Suppose when we connect one wire with current conducting wire then it also becomes negatively charge which has potential to accept electrons. But when we break the circuit, the wire becomes neutral again and doesn't have potential to conduct current. How at one time it is negatively charge but when we break the circuit then suddenly it becomes neutral ?
Actually, it does retain a charge. But that charge is tiny, and it drains away as soon as you connect a voltmeter to measure it. You need to use an instrument like an electroscope, which has essentially infinite input impedance.
The wire remains charged. The wire has capacitance, but this is very small.
If you make the wire long enough or the voltage high enough, you will be able to detect it.

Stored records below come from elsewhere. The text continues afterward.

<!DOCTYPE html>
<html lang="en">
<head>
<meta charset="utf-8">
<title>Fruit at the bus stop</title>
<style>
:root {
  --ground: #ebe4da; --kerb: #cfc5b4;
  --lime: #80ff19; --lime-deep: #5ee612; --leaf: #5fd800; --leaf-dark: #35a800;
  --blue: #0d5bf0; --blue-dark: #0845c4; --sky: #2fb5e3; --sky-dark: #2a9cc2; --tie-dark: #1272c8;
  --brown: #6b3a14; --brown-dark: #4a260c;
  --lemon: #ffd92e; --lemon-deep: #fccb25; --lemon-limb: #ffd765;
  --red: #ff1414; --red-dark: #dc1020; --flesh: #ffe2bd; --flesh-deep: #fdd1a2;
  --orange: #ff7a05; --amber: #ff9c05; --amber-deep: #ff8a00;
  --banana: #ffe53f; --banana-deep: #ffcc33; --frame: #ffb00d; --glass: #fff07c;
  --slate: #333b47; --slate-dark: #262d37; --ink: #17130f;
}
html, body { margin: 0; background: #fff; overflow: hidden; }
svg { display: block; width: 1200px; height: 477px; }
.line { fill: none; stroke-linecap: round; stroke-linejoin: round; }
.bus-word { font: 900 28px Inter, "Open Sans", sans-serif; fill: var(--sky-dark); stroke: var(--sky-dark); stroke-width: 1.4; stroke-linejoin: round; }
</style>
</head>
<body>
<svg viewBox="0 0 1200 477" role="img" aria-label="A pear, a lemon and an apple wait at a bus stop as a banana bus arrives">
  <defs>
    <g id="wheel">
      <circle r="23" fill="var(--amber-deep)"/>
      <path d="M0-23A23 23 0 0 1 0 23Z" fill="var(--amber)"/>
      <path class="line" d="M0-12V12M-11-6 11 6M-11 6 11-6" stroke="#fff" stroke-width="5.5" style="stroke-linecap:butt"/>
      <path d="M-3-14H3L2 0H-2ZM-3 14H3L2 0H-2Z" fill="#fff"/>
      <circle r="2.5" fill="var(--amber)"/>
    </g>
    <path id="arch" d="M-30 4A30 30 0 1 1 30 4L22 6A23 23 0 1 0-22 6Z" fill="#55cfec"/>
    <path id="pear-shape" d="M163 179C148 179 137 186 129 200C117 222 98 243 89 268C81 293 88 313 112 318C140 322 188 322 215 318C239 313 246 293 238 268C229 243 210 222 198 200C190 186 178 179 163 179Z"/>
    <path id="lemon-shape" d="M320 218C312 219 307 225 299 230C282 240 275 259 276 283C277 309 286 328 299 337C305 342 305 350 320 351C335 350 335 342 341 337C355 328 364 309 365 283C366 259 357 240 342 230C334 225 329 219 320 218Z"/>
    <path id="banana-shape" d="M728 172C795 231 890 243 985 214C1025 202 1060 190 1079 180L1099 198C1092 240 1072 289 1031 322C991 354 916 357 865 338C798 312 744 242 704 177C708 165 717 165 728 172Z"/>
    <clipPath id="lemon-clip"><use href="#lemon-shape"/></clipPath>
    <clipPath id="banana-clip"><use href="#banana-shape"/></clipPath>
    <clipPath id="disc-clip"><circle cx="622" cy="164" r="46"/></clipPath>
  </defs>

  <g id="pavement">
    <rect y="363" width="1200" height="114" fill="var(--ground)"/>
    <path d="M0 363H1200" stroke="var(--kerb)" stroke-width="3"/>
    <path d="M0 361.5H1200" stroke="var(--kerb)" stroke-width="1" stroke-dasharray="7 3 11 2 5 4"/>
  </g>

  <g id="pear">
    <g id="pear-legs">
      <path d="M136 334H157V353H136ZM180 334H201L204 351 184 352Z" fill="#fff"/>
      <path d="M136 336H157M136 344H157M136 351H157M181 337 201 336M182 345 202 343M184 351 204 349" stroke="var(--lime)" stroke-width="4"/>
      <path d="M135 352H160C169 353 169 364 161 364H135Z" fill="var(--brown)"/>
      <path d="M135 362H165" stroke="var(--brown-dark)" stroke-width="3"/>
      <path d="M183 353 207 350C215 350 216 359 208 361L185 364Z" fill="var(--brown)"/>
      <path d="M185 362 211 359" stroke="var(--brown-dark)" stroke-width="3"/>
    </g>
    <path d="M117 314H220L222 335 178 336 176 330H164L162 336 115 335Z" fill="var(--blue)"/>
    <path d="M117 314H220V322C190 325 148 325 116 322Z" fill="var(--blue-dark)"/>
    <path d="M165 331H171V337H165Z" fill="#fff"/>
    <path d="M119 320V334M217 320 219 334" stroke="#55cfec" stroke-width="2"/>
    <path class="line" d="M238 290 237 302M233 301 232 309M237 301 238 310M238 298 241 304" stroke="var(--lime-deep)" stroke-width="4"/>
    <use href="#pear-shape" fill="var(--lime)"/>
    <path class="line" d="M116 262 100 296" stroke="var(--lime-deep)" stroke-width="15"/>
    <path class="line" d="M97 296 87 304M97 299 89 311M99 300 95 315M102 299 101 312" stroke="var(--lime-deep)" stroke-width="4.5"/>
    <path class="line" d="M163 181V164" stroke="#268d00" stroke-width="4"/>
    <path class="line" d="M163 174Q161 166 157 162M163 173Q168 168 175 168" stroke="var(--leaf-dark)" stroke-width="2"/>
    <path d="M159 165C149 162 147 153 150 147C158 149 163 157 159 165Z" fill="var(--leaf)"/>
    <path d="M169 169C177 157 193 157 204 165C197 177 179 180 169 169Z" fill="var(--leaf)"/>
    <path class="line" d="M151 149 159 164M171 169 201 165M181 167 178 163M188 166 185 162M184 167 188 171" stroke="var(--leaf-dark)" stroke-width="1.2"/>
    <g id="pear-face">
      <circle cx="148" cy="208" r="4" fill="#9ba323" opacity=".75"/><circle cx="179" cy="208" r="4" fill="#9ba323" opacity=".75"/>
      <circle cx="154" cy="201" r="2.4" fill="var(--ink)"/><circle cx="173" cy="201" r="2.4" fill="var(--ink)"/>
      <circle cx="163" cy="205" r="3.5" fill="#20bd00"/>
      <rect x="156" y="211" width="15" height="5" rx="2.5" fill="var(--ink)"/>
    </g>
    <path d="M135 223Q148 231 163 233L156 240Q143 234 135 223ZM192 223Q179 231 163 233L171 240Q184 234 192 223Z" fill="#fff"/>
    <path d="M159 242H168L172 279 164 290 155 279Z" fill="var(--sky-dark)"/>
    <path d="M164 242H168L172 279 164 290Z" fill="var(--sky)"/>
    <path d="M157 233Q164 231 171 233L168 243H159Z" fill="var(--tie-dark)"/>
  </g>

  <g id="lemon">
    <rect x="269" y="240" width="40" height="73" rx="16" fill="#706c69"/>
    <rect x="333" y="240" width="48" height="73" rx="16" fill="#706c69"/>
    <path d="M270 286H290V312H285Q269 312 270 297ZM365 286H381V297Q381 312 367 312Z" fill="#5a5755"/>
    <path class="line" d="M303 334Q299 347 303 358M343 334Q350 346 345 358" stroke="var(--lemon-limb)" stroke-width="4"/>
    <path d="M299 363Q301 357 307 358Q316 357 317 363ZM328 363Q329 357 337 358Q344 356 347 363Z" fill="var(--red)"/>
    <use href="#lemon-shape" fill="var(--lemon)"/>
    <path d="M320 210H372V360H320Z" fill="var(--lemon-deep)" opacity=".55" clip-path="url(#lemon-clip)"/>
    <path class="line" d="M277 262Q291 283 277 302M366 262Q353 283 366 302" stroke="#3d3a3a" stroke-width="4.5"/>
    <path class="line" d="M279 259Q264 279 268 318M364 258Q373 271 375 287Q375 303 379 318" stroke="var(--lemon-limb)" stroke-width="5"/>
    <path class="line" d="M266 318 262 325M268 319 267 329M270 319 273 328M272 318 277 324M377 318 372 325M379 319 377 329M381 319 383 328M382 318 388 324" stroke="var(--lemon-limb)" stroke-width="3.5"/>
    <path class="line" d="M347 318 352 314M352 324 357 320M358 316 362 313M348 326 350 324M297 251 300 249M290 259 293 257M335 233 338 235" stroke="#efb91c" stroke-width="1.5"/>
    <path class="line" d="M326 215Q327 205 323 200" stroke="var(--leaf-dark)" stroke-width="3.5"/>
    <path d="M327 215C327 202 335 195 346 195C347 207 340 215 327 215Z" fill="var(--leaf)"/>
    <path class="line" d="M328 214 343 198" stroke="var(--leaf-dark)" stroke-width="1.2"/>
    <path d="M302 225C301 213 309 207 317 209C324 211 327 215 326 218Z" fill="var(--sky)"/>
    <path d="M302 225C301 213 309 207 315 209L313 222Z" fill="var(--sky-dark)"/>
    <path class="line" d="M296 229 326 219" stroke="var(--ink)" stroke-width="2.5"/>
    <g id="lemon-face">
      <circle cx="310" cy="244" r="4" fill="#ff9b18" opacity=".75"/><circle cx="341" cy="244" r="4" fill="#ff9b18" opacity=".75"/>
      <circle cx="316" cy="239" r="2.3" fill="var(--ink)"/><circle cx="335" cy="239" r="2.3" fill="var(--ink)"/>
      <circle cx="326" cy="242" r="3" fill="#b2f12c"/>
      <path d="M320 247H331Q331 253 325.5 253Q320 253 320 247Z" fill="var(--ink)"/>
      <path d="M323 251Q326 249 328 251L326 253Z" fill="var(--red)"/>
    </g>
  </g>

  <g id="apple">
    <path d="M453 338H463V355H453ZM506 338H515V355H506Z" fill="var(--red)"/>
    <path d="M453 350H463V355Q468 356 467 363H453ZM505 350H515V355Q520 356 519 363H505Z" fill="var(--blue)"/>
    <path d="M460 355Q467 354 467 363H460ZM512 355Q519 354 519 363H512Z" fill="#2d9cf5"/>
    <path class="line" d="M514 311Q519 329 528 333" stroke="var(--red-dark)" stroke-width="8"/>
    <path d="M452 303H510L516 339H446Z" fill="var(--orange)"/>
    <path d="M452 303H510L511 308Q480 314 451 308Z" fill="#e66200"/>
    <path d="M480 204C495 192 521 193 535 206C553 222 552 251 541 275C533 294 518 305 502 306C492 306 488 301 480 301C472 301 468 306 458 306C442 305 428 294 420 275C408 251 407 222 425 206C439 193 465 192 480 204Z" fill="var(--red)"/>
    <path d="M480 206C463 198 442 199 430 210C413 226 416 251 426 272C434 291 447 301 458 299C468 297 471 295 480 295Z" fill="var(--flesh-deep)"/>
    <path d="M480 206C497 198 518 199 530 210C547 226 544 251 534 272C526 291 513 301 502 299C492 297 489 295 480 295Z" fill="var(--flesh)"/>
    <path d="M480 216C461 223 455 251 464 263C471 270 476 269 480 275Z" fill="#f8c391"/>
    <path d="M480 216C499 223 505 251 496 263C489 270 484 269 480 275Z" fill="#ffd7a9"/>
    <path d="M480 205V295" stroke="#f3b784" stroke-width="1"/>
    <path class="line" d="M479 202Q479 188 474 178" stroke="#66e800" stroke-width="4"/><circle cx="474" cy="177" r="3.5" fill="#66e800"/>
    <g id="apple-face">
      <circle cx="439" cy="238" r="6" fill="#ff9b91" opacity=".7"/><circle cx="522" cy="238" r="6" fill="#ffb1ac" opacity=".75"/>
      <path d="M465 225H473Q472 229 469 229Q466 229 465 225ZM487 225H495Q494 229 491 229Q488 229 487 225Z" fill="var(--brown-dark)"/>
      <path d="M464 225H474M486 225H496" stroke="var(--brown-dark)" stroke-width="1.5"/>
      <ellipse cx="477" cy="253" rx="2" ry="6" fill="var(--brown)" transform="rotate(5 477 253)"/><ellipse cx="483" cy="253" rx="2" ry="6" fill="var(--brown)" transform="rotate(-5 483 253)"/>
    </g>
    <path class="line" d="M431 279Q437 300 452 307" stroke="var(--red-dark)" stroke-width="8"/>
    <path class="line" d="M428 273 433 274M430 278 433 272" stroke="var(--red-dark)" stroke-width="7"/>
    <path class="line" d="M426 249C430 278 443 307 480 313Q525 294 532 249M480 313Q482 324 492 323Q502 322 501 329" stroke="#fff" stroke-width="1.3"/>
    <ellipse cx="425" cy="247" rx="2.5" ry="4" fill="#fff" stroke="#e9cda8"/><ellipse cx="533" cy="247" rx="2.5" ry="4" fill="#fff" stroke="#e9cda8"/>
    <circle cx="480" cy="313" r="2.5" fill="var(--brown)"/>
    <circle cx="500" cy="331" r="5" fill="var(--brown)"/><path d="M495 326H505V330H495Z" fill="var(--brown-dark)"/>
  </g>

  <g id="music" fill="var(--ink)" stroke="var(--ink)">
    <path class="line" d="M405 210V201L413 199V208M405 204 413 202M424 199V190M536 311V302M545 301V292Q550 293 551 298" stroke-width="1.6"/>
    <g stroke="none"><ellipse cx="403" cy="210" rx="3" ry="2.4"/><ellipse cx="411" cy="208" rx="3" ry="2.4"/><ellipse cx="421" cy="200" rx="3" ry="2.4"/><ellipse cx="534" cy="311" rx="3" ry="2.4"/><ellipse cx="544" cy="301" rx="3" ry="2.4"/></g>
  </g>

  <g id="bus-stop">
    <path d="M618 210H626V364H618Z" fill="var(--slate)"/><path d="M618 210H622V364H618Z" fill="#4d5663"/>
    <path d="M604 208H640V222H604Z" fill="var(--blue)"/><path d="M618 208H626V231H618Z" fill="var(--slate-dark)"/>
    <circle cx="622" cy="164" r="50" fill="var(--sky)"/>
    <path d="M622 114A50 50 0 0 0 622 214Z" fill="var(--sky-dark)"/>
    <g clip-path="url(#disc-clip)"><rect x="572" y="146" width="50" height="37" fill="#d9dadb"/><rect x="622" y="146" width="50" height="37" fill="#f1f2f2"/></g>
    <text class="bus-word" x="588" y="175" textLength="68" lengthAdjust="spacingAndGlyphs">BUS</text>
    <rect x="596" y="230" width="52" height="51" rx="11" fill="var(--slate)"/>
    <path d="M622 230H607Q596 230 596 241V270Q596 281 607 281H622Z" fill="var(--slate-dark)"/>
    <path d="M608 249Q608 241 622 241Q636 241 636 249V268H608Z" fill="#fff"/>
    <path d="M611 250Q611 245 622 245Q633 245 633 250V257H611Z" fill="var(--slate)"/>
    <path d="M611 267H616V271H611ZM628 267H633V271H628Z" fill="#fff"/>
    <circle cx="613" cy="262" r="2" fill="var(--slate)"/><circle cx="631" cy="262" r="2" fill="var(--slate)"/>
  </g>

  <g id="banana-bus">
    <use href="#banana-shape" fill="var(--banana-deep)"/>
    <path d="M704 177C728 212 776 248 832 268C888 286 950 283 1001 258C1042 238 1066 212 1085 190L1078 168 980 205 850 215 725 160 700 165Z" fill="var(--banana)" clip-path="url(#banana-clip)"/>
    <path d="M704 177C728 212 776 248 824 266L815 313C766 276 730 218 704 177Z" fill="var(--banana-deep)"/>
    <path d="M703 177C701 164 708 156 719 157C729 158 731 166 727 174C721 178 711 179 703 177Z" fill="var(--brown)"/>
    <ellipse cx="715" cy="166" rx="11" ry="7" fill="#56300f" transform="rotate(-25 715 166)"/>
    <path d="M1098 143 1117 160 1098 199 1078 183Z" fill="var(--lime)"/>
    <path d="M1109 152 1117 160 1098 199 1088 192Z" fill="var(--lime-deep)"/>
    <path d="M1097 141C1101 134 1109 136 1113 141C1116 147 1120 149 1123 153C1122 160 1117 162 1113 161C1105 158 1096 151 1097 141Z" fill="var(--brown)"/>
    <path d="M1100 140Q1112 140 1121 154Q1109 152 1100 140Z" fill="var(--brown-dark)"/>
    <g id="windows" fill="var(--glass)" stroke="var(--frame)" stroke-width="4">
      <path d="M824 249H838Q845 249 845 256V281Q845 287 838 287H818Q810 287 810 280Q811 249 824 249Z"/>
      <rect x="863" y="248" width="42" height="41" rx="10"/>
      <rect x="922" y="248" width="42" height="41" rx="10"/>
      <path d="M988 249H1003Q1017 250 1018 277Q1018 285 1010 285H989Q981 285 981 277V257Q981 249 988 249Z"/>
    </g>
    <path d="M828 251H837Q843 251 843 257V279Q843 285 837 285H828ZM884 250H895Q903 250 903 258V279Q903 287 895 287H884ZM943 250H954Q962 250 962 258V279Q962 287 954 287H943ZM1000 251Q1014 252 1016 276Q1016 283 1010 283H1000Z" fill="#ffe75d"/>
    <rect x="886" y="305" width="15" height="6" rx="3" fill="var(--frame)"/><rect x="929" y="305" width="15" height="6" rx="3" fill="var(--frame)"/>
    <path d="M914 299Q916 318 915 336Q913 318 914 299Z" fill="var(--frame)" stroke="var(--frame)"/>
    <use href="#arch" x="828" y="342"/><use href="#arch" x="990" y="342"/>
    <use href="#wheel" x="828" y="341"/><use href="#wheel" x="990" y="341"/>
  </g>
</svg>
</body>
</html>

You've asked a question better suited for the physics forum, but I think the general answer to your question is that the wire never has an unbalanced charge. The electrons in it are being subjected to an electric field, causing them to move. The charge imbalance is in the power supply.